Assigned task:
If a line of the data below holds the word "span", list it.

--- START ---

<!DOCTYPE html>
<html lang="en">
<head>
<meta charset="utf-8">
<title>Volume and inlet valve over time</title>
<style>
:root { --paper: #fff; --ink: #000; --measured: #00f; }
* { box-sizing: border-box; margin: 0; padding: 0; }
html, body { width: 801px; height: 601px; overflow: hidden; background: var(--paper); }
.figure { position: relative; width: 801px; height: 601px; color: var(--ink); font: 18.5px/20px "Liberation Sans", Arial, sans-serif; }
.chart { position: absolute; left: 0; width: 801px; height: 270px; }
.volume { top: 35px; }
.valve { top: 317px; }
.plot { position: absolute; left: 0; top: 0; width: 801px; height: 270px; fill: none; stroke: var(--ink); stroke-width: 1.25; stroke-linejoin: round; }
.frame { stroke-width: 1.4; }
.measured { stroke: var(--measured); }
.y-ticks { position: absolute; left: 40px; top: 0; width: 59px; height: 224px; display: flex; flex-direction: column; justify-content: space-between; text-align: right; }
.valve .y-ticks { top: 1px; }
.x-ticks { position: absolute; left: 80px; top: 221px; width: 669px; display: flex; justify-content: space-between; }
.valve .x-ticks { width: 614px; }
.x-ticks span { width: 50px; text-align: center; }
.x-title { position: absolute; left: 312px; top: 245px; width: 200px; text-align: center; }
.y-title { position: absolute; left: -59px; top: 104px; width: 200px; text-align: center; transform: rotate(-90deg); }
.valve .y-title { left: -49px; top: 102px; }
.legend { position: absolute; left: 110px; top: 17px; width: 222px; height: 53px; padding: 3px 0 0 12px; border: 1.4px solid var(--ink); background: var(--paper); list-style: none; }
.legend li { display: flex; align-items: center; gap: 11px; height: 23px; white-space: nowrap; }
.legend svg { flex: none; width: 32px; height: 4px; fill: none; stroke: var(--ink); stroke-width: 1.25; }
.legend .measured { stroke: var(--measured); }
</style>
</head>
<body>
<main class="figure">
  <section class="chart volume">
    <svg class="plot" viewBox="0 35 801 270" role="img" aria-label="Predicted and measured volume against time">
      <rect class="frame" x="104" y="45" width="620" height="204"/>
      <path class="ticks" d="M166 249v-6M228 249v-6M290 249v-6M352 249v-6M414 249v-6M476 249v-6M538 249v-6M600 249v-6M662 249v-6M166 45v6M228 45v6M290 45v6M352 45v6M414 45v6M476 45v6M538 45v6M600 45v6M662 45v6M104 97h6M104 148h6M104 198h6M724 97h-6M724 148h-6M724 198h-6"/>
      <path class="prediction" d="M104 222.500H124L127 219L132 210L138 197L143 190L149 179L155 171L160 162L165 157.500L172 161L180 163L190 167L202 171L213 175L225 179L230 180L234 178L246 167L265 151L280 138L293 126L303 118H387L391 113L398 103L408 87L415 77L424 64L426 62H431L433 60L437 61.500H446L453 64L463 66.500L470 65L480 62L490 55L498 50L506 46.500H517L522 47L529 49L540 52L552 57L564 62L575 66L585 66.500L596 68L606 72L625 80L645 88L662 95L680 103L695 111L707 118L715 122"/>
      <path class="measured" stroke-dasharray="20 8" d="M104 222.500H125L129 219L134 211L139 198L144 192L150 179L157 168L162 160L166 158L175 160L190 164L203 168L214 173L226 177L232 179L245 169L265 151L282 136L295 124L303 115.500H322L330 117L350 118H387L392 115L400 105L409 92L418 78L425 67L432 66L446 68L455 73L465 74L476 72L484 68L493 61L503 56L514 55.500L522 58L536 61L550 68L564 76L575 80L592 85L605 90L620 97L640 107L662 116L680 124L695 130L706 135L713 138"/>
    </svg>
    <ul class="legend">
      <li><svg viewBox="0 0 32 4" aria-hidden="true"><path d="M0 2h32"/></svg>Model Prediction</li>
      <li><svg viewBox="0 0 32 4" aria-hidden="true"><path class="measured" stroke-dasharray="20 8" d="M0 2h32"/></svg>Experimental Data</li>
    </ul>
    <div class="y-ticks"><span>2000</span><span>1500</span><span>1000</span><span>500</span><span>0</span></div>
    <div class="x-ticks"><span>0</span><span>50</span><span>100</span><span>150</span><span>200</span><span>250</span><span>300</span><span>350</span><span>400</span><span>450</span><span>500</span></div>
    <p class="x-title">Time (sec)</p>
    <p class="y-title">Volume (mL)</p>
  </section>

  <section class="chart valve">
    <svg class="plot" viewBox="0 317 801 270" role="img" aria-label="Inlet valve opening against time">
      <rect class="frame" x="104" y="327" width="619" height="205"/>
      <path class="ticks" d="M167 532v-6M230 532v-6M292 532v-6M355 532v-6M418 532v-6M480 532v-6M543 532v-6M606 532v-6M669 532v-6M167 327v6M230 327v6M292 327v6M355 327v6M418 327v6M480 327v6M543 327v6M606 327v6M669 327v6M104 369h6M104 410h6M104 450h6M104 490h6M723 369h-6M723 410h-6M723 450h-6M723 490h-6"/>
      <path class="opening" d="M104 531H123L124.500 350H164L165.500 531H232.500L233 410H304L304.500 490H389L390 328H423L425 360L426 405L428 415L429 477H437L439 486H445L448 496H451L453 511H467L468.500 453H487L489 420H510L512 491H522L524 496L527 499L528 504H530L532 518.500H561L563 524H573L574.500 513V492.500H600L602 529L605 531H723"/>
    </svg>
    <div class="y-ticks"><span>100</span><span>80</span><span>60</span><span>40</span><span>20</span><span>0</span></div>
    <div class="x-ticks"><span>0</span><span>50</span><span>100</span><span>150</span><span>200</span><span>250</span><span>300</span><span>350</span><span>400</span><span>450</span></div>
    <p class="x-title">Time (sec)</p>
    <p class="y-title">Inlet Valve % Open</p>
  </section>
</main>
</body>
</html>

--- END ---

Reply:
.x-ticks span { width: 50px; text-align: center; }
    <div class="y-ticks"><span>2000</span><span>1500</span><span>1000</span><span>500</span><span>0</span></div>
    <div class="x-ticks"><span>0</span><span>50</span><span>100</span><span>150</span><span>200</span><span>250</span><span>300</span><span>350</span><span>400</span><span>450</span><span>500</span></div>
    <div class="y-ticks"><span>100</span><span>80</span><span>60</span><span>40</span><span>20</span><span>0</span></div>
    <div class="x-ticks"><span>0</span><span>50</span><span>100</span><span>150</span><span>200</span><span>250</span><span>300</span><span>350</span><span>400</span><span>450</span></div>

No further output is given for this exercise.